Governor Parson Encourages Missourians to Think Safety as Flooding Continues

 — – Governor Mike Parson today urged Missourians to use caution around floodwater as Missouri River levels near cresting at major flood stage in some Missouri communities. Rain will move into the western part of the state tonight through Wednesday morning but is expected to have minimal effect on current river levels.

“Our prayers go out to our neighbors in Nebraska and Iowa who have been hit with devastating flood impacts,” Governor Parson said. “As flooding in Missouri continues to keep roads closed and impact homeowners and farmers, I encourage Missourians to stay alert and be cautious while near impacted areas. Never drive onto a flooded road, no matter how low the water may appear.”

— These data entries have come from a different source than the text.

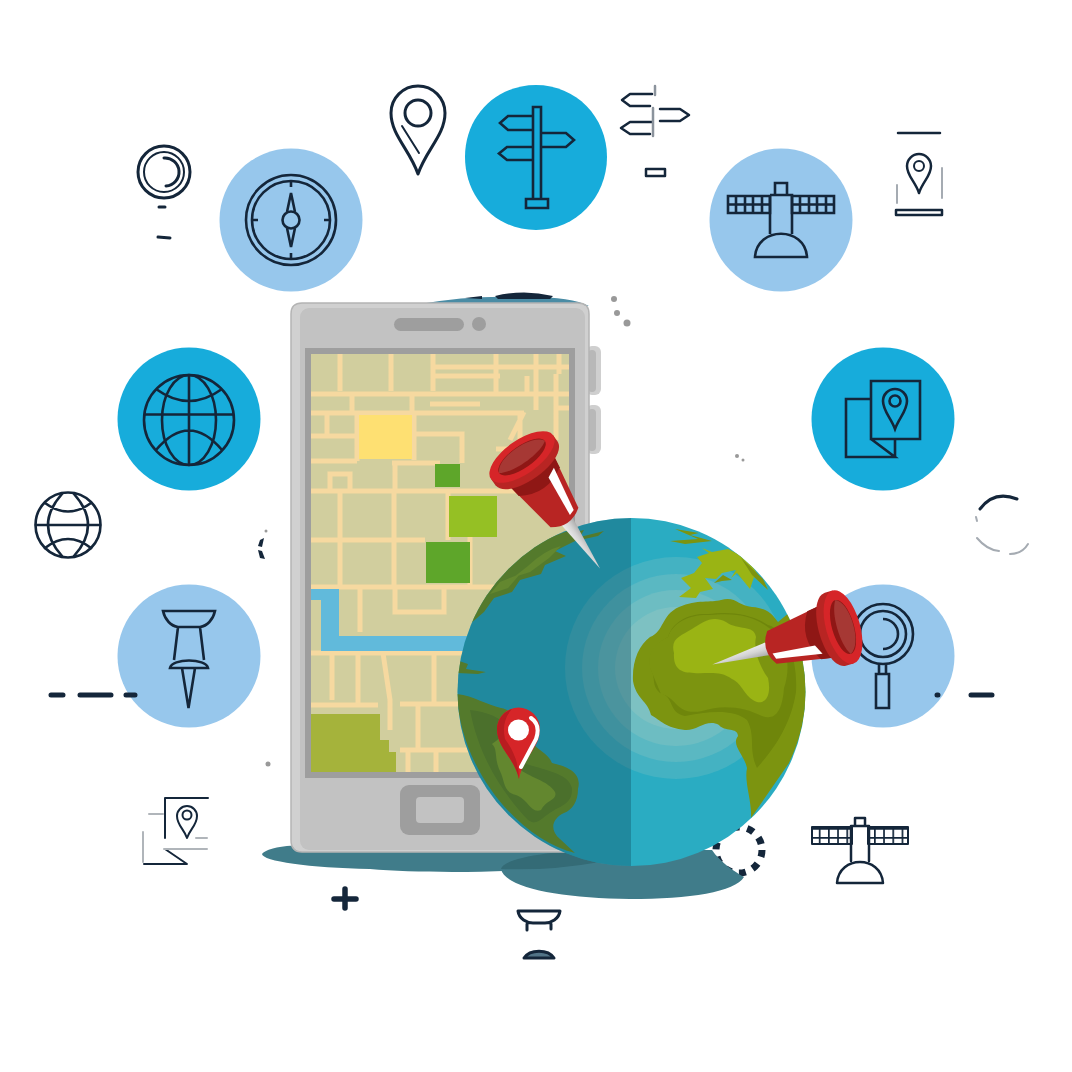
<!DOCTYPE html>
<html lang="en">
<head>
<meta charset="utf-8">
<title>GPS navigation</title>
<style>
:root{--ink:#14263a;--cyan:#17acdb;--sky:#97c7ec;--sea:#2aacc2;--shadow:#407c8a;--case:#c2c2c2;--case-edge:#d0d0d0;--grey:#9e9e9e;--land:#d1ce9e;--road:#f6d9a0;--river:#61badb;--olive:#7c9410;--lime:#9ab414;--red:#d62528;--red-mid:#b82523;--red-dark:#8f1715}
html,body{margin:0;background:#fff;overflow:hidden}
svg{display:block;width:1072px;height:1072px}
.cyan{fill:var(--cyan)}
.sky{fill:var(--sky)}
.line{fill:none;stroke:var(--ink);stroke-width:2.6}
.loose{fill:none;stroke:var(--ink);stroke-width:3;stroke-linecap:round;stroke-linejoin:round}
.ink{fill:var(--ink)}
.roads{fill:none;stroke:var(--road);stroke-width:5}
</style>
</head>
<body>
<svg viewBox="0 0 1072 1072" role="img" aria-label="Phone with a city map, a globe with pins and navigation icons">
<defs>
<clipPath id="screen-clip"><rect x="311" y="354" width="258" height="418"/></clipPath>
<clipPath id="globe-clip"><circle cx="631.5" cy="692" r="174"/></clipPath>
<linearGradient id="steel" x1="0" x2="1"><stop offset="0" stop-color="#eee"/><stop offset=".5" stop-color="#d5d5d5"/><stop offset="1" stop-color="#a9a9a9"/></linearGradient>
<pattern id="panel-grid" width="9.2" height="9" patternUnits="userSpaceOnUse"><path d="M0 0H9.2M0 0V9" fill="none" stroke="#14263a" stroke-width="3.4"/></pattern>
<g id="push-pin">
<path d="M-7 76 0 136 7 76Z" fill="url(#steel)"/>
<path d="M-28 10-17 74Q0 86 17 74L28 10Z" fill="var(--red-mid)"/>
<path d="M-28 10-25 30Q0 46 25 30L28 10Z" fill="var(--red-dark)"/>
<path d="M10 32 20 27 12 73 6 75Z" fill="#fff"/>
<path d="M-38 0V8C-36 30 36 30 38 8V0Z" fill="var(--red-mid)"/>
<ellipse rx="38" ry="17" fill="var(--red)"/>
<ellipse rx="28" ry="11" fill="var(--red-dark)"/>
<path d="M-28 0C-22-14 22-14 28 0 16 8-16 8-28 0Z" fill="#a63834"/>
</g>
<g id="satellite">
<path d="M-53-24H-11V-7H-53ZM11-24H53V-7H11Z"/>
<path d="M-53-15.500H-11M11-15.500H53M-45-24V-7M-36-24V-7M-28-24V-7M-19-24V-7M19-24V-7M28-24V-7M36-24V-7M45-24V-7"/>
<path d="M-6-25V-37H6V-25M-11-25H11V14M-11-25V14M-26 37C-24 6 24 6 26 37Z"/>
</g>
</defs>

<g id="badges">
<path class="cyan" d="M536 85C576 85 607 117 607 157S576 230 536 230 465 198 465 157 496 85 536 85Z"/>
<circle class="sky" cx="291" cy="220" r="71.500"/>
<circle class="sky" cx="781" cy="220" r="71.500"/>
<circle class="cyan" cx="189" cy="419" r="71.500"/>
<circle class="cyan" cx="883" cy="419" r="71.500"/>
<circle class="sky" cx="189" cy="656" r="71.500"/>
<circle class="sky" cx="883" cy="656" r="71.500"/>
</g>

<g id="badge-icons" class="line">
<g id="signpost"><path d="M533 107H541V199H533ZM526 199H548V208H526ZM533 116H508L500 123 508 130H533M541 133H566L574 140 566 147H541M533 147H507L499 153.500 507 160H533"/></g>
<g id="compass"><circle cx="291" cy="220" r="45"/><circle cx="291" cy="220" r="39"/><circle cx="291" cy="220" r="8.500"/><path d="M287 212 291 193 295 212M287 228 291 247 295 228M291 181V187M291 253V259M252 220H258M324 220H330"/></g>
<use href="#satellite" x="781" y="220"/>
<g id="globe-icon"><circle cx="189" cy="420" r="45"/><ellipse cx="189" cy="420" rx="27" ry="45"/><path d="M189 375V465M144 414.500H234M156 389Q189 413 222 389M156 450Q189 411 222 450"/></g>
<g id="folded-map"><path d="M871 399H846V457H895L871 439M895 457V439M871 381H920V439H871ZM895 429C891 418 883 411 883 401A12 12 0 0 1 907 401C907 411 899 418 895 429Z"/><circle cx="895" cy="401" r="5.500"/></g>
<g id="thumbtack"><path d="M163 611H215C213 620 207 626 200 627H178C171 626 165 620 163 611ZM178 627 174 660M200 627 204 660M170 668C172 658 206 658 208 668ZM182 668 188.500 708 195 668"/></g>
<g id="magnifier"><circle cx="883" cy="634" r="30"/><circle cx="883" cy="634" r="23"/><path d="M883 619A15 15 0 0 1 883 649M879 663V674M886 663V674M876 674H889V708H876Z"/></g>
</g>

<g id="loose-icons" class="loose">
<g id="loose-lens"><circle cx="164" cy="172" r="26"/><circle cx="164" cy="172" r="20" stroke-width="2"/><path d="M164 158A14 14 0 0 1 166 186M159 207H165M158 237 170 238"/></g>
<g id="loose-marker"><path d="M418 174C410 150 391 135 391 113A27 27 0 0 1 445 113C445 135 426 150 418 174Z"/><circle cx="418" cy="113" r="13"/><path d="M402 126 419 153" stroke-width="2"/></g>
<g id="loose-signs" stroke-width="2.500"><path d="M652 94H630L622 100 630 106H650M652 122H630L621 128 630 134H650M660 109H680L689 115 680 121H660M646 169H665V176H646Z"/><path d="M655 86V95M653 108V136" stroke="#8b939c"/></g>
<g id="loose-phone"><path d="M898 133H940M896 210H942V215H896ZM919 193C915 181 907 176 907 166A12 12 0 0 1 931 166C931 176 923 181 919 193Z" stroke-width="2.500"/><circle cx="919" cy="166" r="5" stroke-width="2"/><path d="M942 168V198M897 185V203" stroke="#a5abb2" stroke-width="2"/></g>
<g id="loose-globe" stroke-width="2.600"><circle cx="68" cy="525" r="32.500"/><path d="M36 525H100M45 503Q68 520 91 503M45 548Q68 530 91 548M62 494Q34 525 62 556M74 494Q102 525 74 556"/></g>
<path id="loose-arc" d="M980 509Q994 490 1017 499"/><path d="M976 517 977 521M977 538Q987 550 999 551M1010 554Q1022 554 1028 544" stroke="#a5abb2" stroke-width="2"/>
<g id="loose-map" stroke-width="2"><path d="M165 798H208M165 798V838M165 849 187 864H144M187 838C184 829 177 825 177 816A10 10 0 0 1 197 816C197 825 190 829 187 838Z"/><circle cx="187" cy="815" r="4.500"/><path d="M143 832V862M149 814H163M164 849H207M196 838H207" stroke="#b0b5ba"/></g>
<g id="loose-satellite" stroke-width="2.500"><path d="M812 827H852V844H812ZM868 827H908V844H868Z" fill="url(#panel-grid)" stroke-width="2"/><path d="M855 825V818H865V825M851 826H869V861M851 861V826M837 883C839 855 881 855 883 883Z"/></g>
<g id="loose-tack"><path d="M518 911H560C559 919 551 923 545 923H533C527 923 519 919 518 911ZM527 924V930M551 924V929"/><path d="M524 958C530 949 548 949 554 958Z" fill="#527487"/></g>
<path id="plus" d="M345 889V908M334 899H356" stroke-width="5.500"/>
<path id="dashes" d="M51 695H63M80 695H111M126 695H135M937 695H938M971 695H992" stroke-width="5"/>
<circle cx="739" cy="850" r="23" stroke-width="7" stroke-dasharray="7 7.500" stroke-linecap="butt"/>
</g>
<g id="specks" fill="#999"><circle cx="614" cy="299" r="3"/><circle cx="617" cy="313" r="3"/><circle cx="627" cy="323" r="3.500"/><circle cx="268" cy="764" r="2.500"/><circle cx="737" cy="456" r="2"/><circle cx="743" cy="460" r="1.500"/><path class="ink" d="M260 540 264 538 262 547 258 546ZM258 550 262 551 265 559 260 558Z"/><circle cx="266" cy="531" r="1.500"/></g>

<g id="ground-shadows" fill="var(--shadow)">
<path d="M262 854C270 844 310 844 340 846H600V862C540 873 430 874 370 869 310 868 262 861 262 854Z"/>
<path d="M501 869C505 856 560 849 620 850H712C720 862 735 872 744 877 735 892 690 899 630 899 560 898 505 888 501 869Z"/>
<path d="M501 869C503 858 550 851 600 850V862Q550 871 501 869Z" fill="#346b76"/>
<path d="M420 304Q470 295 520 297 570 296 589 306Z" fill="#4a8ca5"/>
<path class="ink" d="M495 296Q524 289 553 296L550 299H498ZM465 298 482 296V299Z"/>
</g>

<g id="phone">
<rect x="586" y="346" width="15" height="49" rx="6" fill="#cfcfcf"/><rect x="588" y="350" width="8" height="42" rx="4" fill="#b8b8b8"/>
<rect x="586" y="405" width="15" height="49" rx="6" fill="#cfcfcf"/><rect x="588" y="409" width="8" height="42" rx="4" fill="#b8b8b8"/>
<rect x="291" y="303" width="298" height="549" rx="11" fill="var(--case-edge)"/>
<rect x="300" y="308" width="285" height="542" rx="9" fill="var(--case)"/>
<path d="M302 303H578Q589 303 589 314V840Q589 852 578 852H302Q291 852 291 840V314Q291 303 302 303Z" fill="none" stroke="#b4b4b4" stroke-width="1.500"/>
<rect x="394" y="318" width="70" height="13" rx="6.500" fill="var(--grey)"/><circle cx="479" cy="324" r="7" fill="var(--grey)"/>
<rect x="305" y="348" width="270" height="430" fill="var(--grey)"/>
<g id="city-map" clip-path="url(#screen-clip)">
<path d="M311 354H569V772H311Z" fill="var(--land)"/>
<path class="roads" d="M311 394H569M340 354V391M391 354V391M433 354V391M433 367H569M433 376H500M496 354V394M536 354V410M559 354V374M527 376V394M311 413H524M352 394V413M412 394V413M430 404H480M311 436H357M327 413V436M357 413V461M414 413V460M414 434H462V463M392 463H440M311 461H357M311 491H569M350 491V474H330V490M395 461V491M340 491V585M394 491V585M448 491V540M520 411V440M524 412 510 440M311 540H425M311 587H569M470 536V587M444 587V612H395V587M311 653H470M360 587V632M332 653V700M358 653V707M383 653 390 700V730M311 705H378M400 704H470M434 653V704M400 750H470M408 750V772M436 750V772M418 704V750M555 408H569M556 374V440M496 449H552V490"/>
<path d="M311 589H339V636H470V651H321V600H311Z" fill="var(--river)"/>
<rect x="359" y="415" width="53" height="44" fill="#fee072"/>
<rect x="435" y="464" width="25" height="23" fill="#5ea62a"/>
<rect x="449" y="496" width="48" height="41" fill="#95c024"/>
<rect x="426" y="542" width="44" height="41" fill="#5ea62a"/>
<path d="M311 714H380V740H389V752H396V772H311Z" fill="#a5b33b"/>
</g>
<rect x="400" y="785" width="80" height="50" rx="9" fill="var(--grey)"/><rect x="416" y="797" width="48" height="26" rx="4" fill="var(--case)"/>
</g>

<g id="globe" clip-path="url(#globe-clip)">
<rect x="457" y="518" width="350" height="350" fill="var(--sea)"/>
<g id="signal-glow" fill="#d8d3c4" fill-opacity=".15"><circle cx="676" cy="668" r="111"/><circle cx="676" cy="668" r="94"/><circle cx="676" cy="668" r="78"/><circle cx="676" cy="668" r="61"/></g>
<g id="continents" fill="var(--olive)">
<path id="north-america" d="M457 632C474 592 502 556 540 541L576 528 568 539 575 541 555 551 566 556 545 565 541 574 520 580 512 592 494 598 484 612 470 624Z"/>
<path d="M528 566Q545 550 561 546L549 558 530 572 514 577ZM500 582 520 574 508 588 490 594Z" fill="#93a914"/>
<path d="M566 534 584 530 580 537 604 531 598 536 566 543ZM456 660 468 664 466 669 486 672 478 674 457 673Z"/>
<path id="south-america" d="M457 694C474 696 487 705 501 708 518 711 519 728 530 739 535 750 548 752 552 763 570 767 582 774 578 789 578 802 572 810 564 813 551 819 550 831 560 839L575 853C520 840 460 770 457 694Z"/>
<path d="M470 710C490 712 510 720 514 741L524 763C542 770 568 772 572 788 573 804 560 806 553 811 542 817 537 827 528 820 510 801 480 764 470 710Z" fill="#6d8510"/>
<path d="M500 738C507 742 508 758 518 768 528 777 549 781 555 792 558 800 546 800 541 810 531 814 528 799 516 795 503 792 505 781 500 771 494 759 498 749 492 744Z" fill="#93a914"/>
<path id="arctic" d="M675 529 699 533 690 535 712 541 685 544 670 541 698 539Z"/>
<path id="europe" d="M679 597 691 588 681 578 694 573 702 563 697 557 709 553 702 548 712 552 728 549 738 554 752 566 768 589 754 577 750 589 737 573 731 578 736 570 722 573 716 579 705 578 713 589 700 592 696 598Z" fill="var(--lime)"/>
<path d="M714 583 723 575 732 580 722 581ZM741 558 763 579 768 590 752 575Z"/>
<path id="africa" d="M633 681C632 661 639 645 650 637 664 632 661 615 679 607 697 599 711 603 721 600 736 596 738 606 752 607 769 608 774 617 778 622L790 612C812 650 813 714 789 763L751 818C752 800 744 783 747 768 744 754 731 745 738 736 738 727 724 732 719 725 707 718 697 731 685 730 666 728 660 720 651 715 648 701 636 699 633 681Z"/>
<path d="M651 670C646 651 659 642 668 637 673 621 689 613 709 614 730 611 752 614 768 625 787 630 798 660 796 692 791 725 774 749 757 768 748 749 756 736 747 720 732 708 706 712 685 716 668 713 675 697 660 693 651 686 656 678 651 670Z" fill="#6f860b"/>
<path d="M650 668C646 650 658 642 668 637 673 622 690 614 710 615 740 612 756 618 769 628 786 637 792 665 784 688 782 715 773 720 762 716 745 707 722 704 702 711 676 716 677 697 661 694Z" fill="var(--olive)"/>
<path d="M674 653C670 638 681 636 692 629 704 622 712 615 726 622 738 631 754 624 756 637 753 650 760 667 768 678 771 692 768 704 757 702 744 697 743 684 732 679 720 670 707 674 694 673 681 673 673 669 674 653Z" fill="var(--lime)"/>
</g>
<rect id="shade" x="457" y="518" width="174" height="350" fill="#0f4c60" fill-opacity=".36"/>
</g>

<g id="location-marker">
<path d="M519 779C514 757 497 748 497 729A21.500 21.500 0 0 1 540 729C540 748 523 757 519 779Z" fill="var(--red)"/>
<path d="M519 779C514 757 497 748 497 729A21.500 21.500 0 0 1 512 709Q501 721 505 739 519 758 519 779Z" fill="#b81c20"/>
<circle cx="518.500" cy="730" r="10.500" fill="#fff"/>
<path d="M531 718Q541 725 536 739 528 754 521 767" fill="none" stroke="#fff" stroke-width="4" stroke-linecap="round"/>
</g>
<use href="#push-pin" transform="translate(522 457) rotate(-35)"/>
<use href="#push-pin" transform="translate(843 627) rotate(74)"/>
</svg>
</body>
</html>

The Governor cautioned that despite Missouri River crests this week, flooding will remain a hazard well into the spring because of a combination of additional snow melt from the north and the already saturated ground.

In addition to ongoing flood monitoring efforts across the state, the current response includes:

  • MoDOT continues to work with Nebraska and Iowa to provide alternate routes while major roads are closed, including I-29 near Rock Port. Northbound I-29 traffic into Iowa is being detoured at I-35 in Kansas City, where travelers will continue north on I-35 into Iowa. From Des Moines, travelers will drive west on I-80 and continue onto I-680 to connect back with I-29 near the Council Bluffs/Omaha metro area in Iowa. Check the MoDOT Traveler Information Map for road closures at
  • The Missouri State Highway Patrol has additional marine operations troopers and swift-water rescue equipment in northwest Missouri. The Patrol conducted three swift water recues in Holt County over the weekend and troopers are going house-to-house in Watson, Missouri, after the levee breach on the Nishnabotna River.
  • The State Emergency Operations Center is operating at Level 4, enhanced monitoring.  

SEMA assisted the city of St. Joseph with recruiting volunteers for sandbagging efforts with the coordination of AmeriCorps St. Louis, Missouri Adventist Community Services, Missouri Baptist Disaster Relief, and the Missouri Department of Corrections. Ten pallets of bottled water were also provided by the Salvation Army for Bigelow and Fortescue in Holt County after a water treatment facility was forced to shut down operations because of flooding.

Missourians should be careful around flooded areas and understand the risks floodwater poses. Standing water can carry infectious diseases and hide other hazards, including road damage, glass, and sewage. Storm drains can create an extremely dangerous situation for anyone caught in the current. Avoid walking through floodwater and keep children from playing in it.